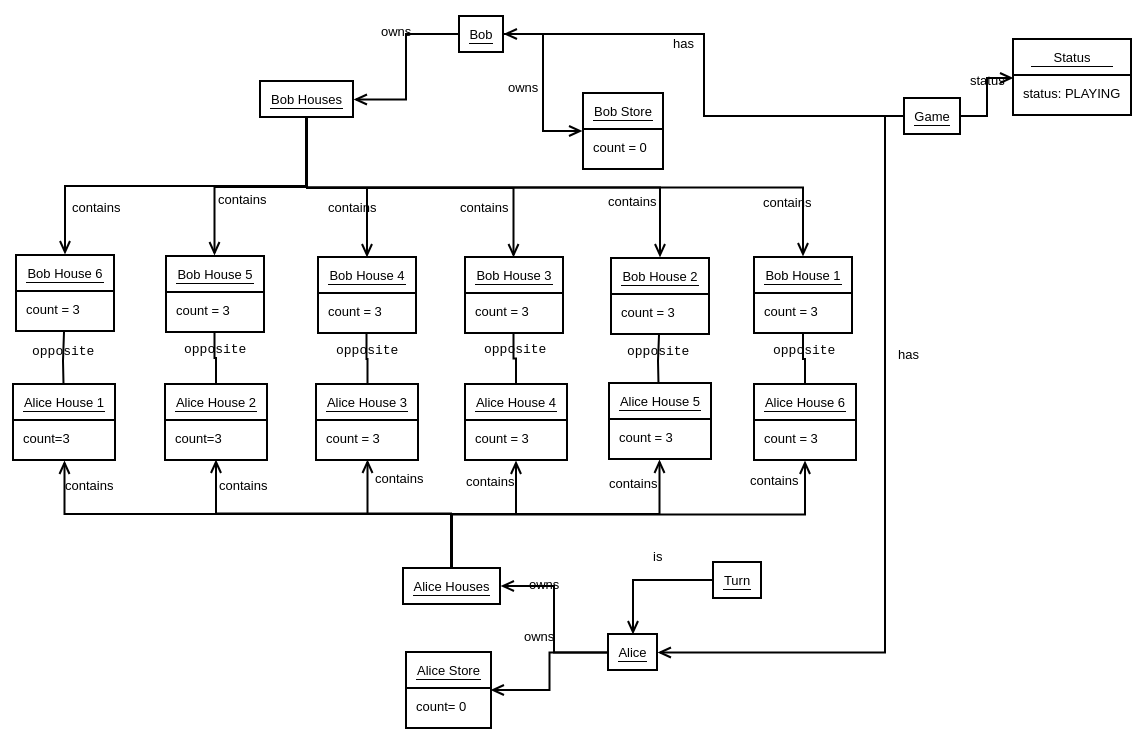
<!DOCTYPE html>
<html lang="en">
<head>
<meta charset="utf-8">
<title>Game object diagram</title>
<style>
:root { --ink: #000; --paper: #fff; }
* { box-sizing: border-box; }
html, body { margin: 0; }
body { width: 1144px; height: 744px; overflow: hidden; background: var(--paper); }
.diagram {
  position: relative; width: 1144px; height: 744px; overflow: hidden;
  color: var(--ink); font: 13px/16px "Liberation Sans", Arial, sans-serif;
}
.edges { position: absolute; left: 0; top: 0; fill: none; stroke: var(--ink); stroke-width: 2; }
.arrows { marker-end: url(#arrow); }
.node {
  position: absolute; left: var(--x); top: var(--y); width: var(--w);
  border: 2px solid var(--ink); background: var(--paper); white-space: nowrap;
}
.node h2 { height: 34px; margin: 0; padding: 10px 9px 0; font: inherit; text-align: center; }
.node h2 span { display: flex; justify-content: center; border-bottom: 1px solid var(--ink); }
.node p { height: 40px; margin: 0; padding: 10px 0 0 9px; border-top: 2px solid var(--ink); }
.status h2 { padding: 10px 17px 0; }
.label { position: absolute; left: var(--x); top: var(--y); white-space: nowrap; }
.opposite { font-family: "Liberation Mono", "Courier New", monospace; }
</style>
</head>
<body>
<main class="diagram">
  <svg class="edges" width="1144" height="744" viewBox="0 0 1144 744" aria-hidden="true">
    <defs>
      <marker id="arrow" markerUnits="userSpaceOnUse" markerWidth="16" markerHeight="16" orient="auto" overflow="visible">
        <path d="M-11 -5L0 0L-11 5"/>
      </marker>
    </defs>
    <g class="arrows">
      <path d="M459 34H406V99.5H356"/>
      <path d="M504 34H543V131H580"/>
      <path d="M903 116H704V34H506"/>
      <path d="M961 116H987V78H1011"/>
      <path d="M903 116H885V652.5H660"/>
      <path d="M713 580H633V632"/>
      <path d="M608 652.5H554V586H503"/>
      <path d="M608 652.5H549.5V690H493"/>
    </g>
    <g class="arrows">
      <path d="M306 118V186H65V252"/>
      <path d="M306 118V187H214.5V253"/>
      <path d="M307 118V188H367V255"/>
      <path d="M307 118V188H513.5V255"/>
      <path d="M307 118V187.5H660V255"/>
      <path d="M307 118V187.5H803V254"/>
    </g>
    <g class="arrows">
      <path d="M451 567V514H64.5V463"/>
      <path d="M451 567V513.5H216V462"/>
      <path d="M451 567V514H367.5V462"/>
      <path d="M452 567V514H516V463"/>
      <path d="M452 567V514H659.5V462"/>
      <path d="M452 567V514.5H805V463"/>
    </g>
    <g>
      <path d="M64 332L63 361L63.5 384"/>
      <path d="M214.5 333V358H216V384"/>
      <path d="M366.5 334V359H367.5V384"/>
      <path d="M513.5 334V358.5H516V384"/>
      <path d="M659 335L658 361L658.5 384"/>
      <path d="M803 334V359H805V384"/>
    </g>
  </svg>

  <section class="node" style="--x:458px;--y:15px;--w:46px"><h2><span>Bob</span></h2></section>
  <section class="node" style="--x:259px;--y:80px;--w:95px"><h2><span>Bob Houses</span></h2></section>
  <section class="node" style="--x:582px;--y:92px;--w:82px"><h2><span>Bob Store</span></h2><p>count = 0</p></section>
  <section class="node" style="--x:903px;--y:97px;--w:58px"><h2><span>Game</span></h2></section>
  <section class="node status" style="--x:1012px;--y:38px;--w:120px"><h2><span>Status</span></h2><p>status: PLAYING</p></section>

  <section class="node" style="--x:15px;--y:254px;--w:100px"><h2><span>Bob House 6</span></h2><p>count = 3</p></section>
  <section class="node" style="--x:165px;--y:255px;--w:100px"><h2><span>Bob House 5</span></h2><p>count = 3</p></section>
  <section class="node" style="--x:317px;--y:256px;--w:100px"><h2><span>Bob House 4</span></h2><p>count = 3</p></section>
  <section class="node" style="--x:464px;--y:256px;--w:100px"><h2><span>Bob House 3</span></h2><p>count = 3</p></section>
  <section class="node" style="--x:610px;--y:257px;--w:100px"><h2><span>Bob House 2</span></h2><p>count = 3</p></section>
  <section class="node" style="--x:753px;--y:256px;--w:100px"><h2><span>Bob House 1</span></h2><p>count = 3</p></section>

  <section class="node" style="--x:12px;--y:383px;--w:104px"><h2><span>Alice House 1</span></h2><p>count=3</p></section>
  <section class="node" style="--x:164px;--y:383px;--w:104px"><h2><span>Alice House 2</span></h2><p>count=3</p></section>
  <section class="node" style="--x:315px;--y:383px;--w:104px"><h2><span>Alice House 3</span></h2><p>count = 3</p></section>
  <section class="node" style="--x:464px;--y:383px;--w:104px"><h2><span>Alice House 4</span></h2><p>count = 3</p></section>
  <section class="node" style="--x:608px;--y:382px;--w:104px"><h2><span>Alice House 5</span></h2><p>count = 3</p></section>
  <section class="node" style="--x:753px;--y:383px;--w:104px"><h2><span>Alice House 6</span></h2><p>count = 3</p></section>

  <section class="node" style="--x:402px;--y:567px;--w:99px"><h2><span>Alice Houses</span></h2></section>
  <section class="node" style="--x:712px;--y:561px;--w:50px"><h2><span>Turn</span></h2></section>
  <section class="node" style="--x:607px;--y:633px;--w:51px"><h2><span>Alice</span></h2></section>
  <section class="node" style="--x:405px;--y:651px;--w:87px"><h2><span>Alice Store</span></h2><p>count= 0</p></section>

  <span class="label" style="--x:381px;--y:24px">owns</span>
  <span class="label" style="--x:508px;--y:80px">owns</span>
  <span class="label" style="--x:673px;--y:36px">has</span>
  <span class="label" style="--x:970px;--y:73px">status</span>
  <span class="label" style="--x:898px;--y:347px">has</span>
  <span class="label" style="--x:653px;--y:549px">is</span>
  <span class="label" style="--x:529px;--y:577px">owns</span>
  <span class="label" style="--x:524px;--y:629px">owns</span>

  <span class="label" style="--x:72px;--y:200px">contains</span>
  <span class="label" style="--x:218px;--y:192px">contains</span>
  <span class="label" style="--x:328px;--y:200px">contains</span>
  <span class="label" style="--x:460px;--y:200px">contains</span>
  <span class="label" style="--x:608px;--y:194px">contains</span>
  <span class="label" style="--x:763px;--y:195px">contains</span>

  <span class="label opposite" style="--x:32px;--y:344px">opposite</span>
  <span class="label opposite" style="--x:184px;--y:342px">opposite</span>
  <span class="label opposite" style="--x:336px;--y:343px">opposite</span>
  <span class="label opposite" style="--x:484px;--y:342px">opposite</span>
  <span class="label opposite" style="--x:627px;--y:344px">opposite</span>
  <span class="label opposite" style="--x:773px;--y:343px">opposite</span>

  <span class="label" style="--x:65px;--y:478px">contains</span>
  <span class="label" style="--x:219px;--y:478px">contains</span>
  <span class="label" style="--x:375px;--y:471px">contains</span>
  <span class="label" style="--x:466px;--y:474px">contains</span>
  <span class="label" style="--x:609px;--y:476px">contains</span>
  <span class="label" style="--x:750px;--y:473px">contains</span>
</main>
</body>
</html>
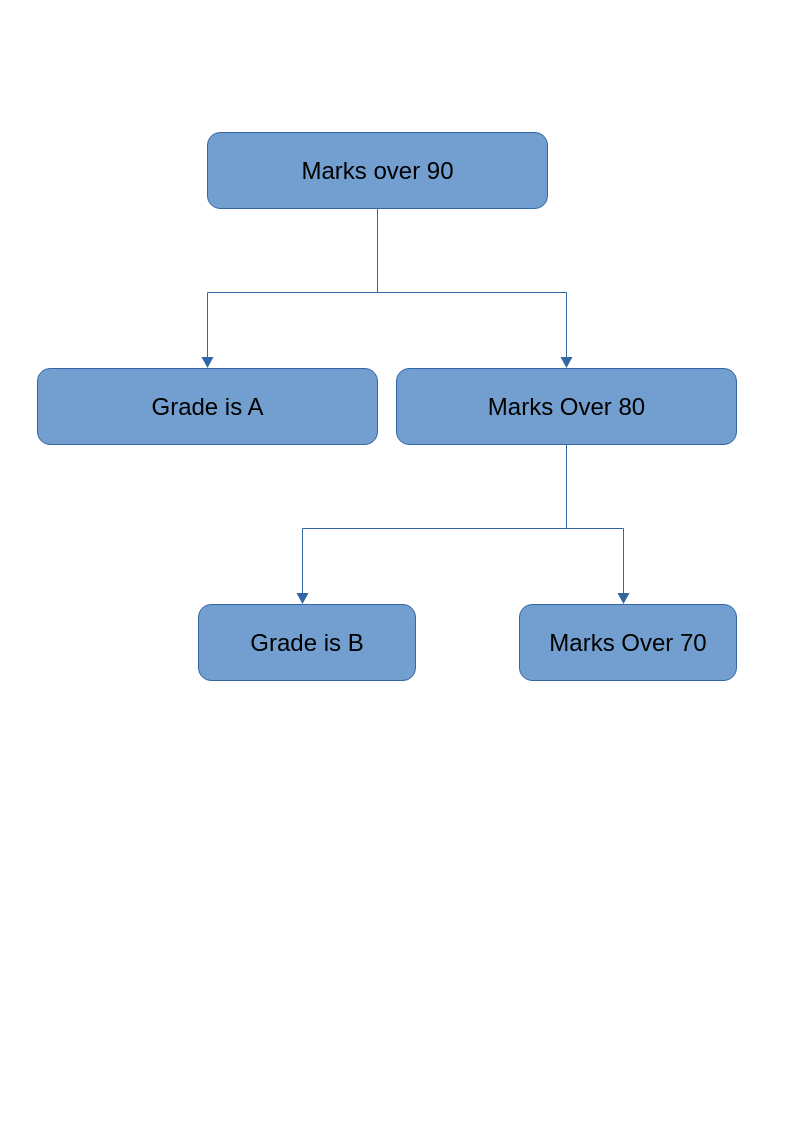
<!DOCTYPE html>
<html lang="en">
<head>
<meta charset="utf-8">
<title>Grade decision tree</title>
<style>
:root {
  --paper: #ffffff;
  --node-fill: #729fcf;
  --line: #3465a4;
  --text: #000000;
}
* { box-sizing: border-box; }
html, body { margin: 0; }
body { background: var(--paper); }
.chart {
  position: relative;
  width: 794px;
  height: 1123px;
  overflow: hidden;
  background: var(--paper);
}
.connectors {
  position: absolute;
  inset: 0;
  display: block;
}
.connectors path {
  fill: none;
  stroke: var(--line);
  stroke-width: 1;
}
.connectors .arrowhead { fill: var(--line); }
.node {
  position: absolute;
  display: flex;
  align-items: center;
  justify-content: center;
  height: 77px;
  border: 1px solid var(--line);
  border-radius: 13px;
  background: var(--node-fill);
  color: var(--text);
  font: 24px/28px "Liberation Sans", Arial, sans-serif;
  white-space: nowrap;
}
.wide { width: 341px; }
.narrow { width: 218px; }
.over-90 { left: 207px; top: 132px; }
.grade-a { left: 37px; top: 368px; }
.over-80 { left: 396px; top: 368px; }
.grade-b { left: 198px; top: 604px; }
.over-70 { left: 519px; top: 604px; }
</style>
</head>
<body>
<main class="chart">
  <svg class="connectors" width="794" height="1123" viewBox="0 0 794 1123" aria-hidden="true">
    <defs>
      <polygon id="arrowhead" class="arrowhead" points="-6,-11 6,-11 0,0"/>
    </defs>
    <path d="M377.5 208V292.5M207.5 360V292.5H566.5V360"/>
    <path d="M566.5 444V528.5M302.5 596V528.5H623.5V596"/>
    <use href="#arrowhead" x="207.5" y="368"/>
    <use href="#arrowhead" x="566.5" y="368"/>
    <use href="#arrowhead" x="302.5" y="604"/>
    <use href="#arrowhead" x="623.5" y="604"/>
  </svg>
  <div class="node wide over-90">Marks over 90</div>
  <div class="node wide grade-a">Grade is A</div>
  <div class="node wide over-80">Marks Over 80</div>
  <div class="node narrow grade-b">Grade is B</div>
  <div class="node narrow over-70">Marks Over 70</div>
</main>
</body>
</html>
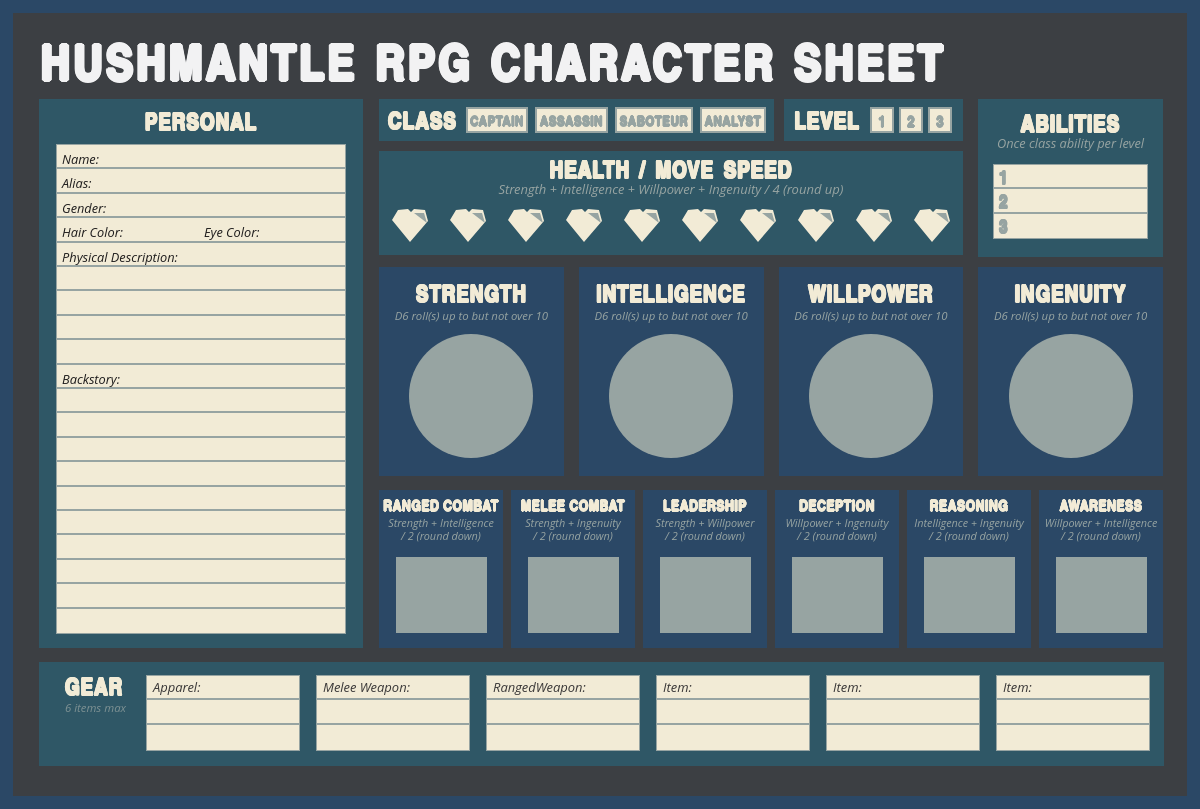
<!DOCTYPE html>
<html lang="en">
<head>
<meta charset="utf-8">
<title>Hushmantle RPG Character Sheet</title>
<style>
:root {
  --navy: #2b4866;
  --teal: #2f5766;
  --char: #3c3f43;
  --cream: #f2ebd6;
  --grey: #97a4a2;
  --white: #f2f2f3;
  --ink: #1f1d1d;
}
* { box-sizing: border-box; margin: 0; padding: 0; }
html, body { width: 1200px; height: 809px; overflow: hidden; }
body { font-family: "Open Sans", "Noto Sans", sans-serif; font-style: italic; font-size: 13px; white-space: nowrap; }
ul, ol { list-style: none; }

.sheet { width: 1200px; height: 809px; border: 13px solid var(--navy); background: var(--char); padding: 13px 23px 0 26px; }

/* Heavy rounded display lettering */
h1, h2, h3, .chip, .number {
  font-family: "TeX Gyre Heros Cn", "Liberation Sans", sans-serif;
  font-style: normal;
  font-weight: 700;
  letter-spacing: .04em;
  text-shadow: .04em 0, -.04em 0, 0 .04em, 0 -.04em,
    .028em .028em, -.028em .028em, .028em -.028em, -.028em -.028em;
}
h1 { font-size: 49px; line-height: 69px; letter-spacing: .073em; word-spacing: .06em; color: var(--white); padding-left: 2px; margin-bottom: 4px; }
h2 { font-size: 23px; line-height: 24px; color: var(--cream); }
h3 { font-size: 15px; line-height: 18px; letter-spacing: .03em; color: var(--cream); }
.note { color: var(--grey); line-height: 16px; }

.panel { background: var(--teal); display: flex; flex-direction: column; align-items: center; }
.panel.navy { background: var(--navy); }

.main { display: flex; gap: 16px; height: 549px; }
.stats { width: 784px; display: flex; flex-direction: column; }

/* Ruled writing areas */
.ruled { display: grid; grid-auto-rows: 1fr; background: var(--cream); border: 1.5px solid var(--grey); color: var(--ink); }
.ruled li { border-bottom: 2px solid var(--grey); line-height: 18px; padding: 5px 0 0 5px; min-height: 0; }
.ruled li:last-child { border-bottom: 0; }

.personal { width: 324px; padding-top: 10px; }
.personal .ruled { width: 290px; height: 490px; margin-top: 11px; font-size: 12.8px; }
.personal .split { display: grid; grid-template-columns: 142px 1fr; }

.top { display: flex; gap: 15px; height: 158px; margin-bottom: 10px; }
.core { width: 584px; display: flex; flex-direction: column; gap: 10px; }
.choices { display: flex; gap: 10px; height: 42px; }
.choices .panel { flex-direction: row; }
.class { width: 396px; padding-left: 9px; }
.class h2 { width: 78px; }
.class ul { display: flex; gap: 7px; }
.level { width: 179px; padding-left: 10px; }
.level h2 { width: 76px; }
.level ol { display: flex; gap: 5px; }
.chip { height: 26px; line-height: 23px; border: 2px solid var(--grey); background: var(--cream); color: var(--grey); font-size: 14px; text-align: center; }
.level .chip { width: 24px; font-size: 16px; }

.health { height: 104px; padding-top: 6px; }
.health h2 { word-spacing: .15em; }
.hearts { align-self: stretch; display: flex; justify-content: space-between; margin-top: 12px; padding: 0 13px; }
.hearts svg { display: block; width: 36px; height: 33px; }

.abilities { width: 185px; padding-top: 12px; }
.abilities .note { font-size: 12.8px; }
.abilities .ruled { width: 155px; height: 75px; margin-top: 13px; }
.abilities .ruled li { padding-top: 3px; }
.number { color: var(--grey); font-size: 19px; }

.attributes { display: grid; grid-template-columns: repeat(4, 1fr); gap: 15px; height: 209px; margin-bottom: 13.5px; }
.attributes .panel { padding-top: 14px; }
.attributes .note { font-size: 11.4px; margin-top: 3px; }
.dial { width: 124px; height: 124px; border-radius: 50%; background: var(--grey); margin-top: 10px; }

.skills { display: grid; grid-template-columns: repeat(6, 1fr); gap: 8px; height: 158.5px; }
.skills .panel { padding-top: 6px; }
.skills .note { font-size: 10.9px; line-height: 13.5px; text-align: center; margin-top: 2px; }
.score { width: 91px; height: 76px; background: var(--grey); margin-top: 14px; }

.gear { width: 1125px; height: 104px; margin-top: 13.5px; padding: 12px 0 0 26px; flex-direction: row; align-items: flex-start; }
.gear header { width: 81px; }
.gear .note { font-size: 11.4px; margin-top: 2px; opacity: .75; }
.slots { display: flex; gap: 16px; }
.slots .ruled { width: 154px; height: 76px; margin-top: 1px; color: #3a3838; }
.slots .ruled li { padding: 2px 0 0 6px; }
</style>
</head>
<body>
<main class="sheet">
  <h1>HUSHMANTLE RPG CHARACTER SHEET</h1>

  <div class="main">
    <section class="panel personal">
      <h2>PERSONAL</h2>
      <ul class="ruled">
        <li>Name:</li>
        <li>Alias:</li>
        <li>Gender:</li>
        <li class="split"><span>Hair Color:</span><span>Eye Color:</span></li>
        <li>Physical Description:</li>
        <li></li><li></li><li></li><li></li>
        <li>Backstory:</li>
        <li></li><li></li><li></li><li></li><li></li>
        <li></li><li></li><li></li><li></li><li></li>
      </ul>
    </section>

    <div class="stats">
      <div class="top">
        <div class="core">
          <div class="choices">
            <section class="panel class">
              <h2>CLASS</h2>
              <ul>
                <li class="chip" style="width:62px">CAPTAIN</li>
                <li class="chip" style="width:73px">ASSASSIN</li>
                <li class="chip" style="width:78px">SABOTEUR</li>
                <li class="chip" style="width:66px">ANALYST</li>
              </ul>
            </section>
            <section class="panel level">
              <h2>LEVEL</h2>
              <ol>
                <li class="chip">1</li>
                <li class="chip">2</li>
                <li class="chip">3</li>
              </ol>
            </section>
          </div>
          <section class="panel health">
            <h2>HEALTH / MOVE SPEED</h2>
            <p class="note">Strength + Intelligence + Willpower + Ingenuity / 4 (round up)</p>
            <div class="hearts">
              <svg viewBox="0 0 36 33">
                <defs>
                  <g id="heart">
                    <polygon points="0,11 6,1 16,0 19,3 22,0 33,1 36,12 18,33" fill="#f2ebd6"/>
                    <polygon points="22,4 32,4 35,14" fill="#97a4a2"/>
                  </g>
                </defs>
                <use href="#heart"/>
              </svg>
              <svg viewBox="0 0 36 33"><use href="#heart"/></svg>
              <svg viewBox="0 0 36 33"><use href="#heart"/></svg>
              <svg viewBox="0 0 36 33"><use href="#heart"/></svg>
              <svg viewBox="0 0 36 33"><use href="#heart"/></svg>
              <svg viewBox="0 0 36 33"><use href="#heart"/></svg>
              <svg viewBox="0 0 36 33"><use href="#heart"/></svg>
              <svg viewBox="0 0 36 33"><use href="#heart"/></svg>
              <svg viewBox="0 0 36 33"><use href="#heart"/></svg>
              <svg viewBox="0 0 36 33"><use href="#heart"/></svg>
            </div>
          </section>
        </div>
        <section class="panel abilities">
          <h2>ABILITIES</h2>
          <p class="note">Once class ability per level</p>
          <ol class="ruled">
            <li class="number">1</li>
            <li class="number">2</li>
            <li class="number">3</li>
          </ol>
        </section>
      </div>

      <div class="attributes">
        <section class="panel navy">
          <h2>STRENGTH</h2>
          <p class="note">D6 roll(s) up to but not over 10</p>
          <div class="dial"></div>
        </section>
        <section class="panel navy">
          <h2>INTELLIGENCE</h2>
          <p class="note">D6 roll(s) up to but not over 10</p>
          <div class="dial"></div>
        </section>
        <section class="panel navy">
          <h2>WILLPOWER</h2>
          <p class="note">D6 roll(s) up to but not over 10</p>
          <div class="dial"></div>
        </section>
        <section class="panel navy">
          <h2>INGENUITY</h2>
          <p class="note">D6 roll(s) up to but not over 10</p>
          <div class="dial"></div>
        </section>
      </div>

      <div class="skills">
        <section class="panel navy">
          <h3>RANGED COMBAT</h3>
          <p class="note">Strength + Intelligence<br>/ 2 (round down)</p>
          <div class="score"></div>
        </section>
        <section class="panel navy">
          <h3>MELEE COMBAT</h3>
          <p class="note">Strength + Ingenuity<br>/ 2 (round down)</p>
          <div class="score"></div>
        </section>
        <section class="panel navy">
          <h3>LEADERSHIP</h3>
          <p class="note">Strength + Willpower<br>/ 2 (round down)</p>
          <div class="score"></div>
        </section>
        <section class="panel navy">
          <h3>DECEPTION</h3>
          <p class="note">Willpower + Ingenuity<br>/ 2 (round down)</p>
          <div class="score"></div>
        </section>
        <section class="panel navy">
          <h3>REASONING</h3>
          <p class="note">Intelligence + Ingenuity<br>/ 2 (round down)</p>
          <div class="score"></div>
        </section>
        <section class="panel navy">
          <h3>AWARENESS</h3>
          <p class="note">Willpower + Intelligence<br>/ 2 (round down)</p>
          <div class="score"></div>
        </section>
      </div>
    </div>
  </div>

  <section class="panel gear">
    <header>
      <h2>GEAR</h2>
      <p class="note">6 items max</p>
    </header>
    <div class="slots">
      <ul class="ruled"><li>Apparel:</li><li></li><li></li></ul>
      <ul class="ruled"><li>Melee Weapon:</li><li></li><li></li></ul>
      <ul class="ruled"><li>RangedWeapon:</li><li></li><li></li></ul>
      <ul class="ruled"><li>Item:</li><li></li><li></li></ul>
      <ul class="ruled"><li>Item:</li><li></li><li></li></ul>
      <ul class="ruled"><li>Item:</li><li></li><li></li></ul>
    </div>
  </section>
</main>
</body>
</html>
*****
◆ **Work item**: Filter the entries above and keep only the lines with the word "items".

◆ **Solution to the exercise**:
  align-items: center;
.panel { background: var(--teal); display: flex; flex-direction: column; align-items: center; }
.gear { width: 1125px; height: 104px; margin-top: 13.5px; padding: 12px 0 0 26px; flex-direction: row; align-items: flex-start; }
      <p class="note">6 items max</p>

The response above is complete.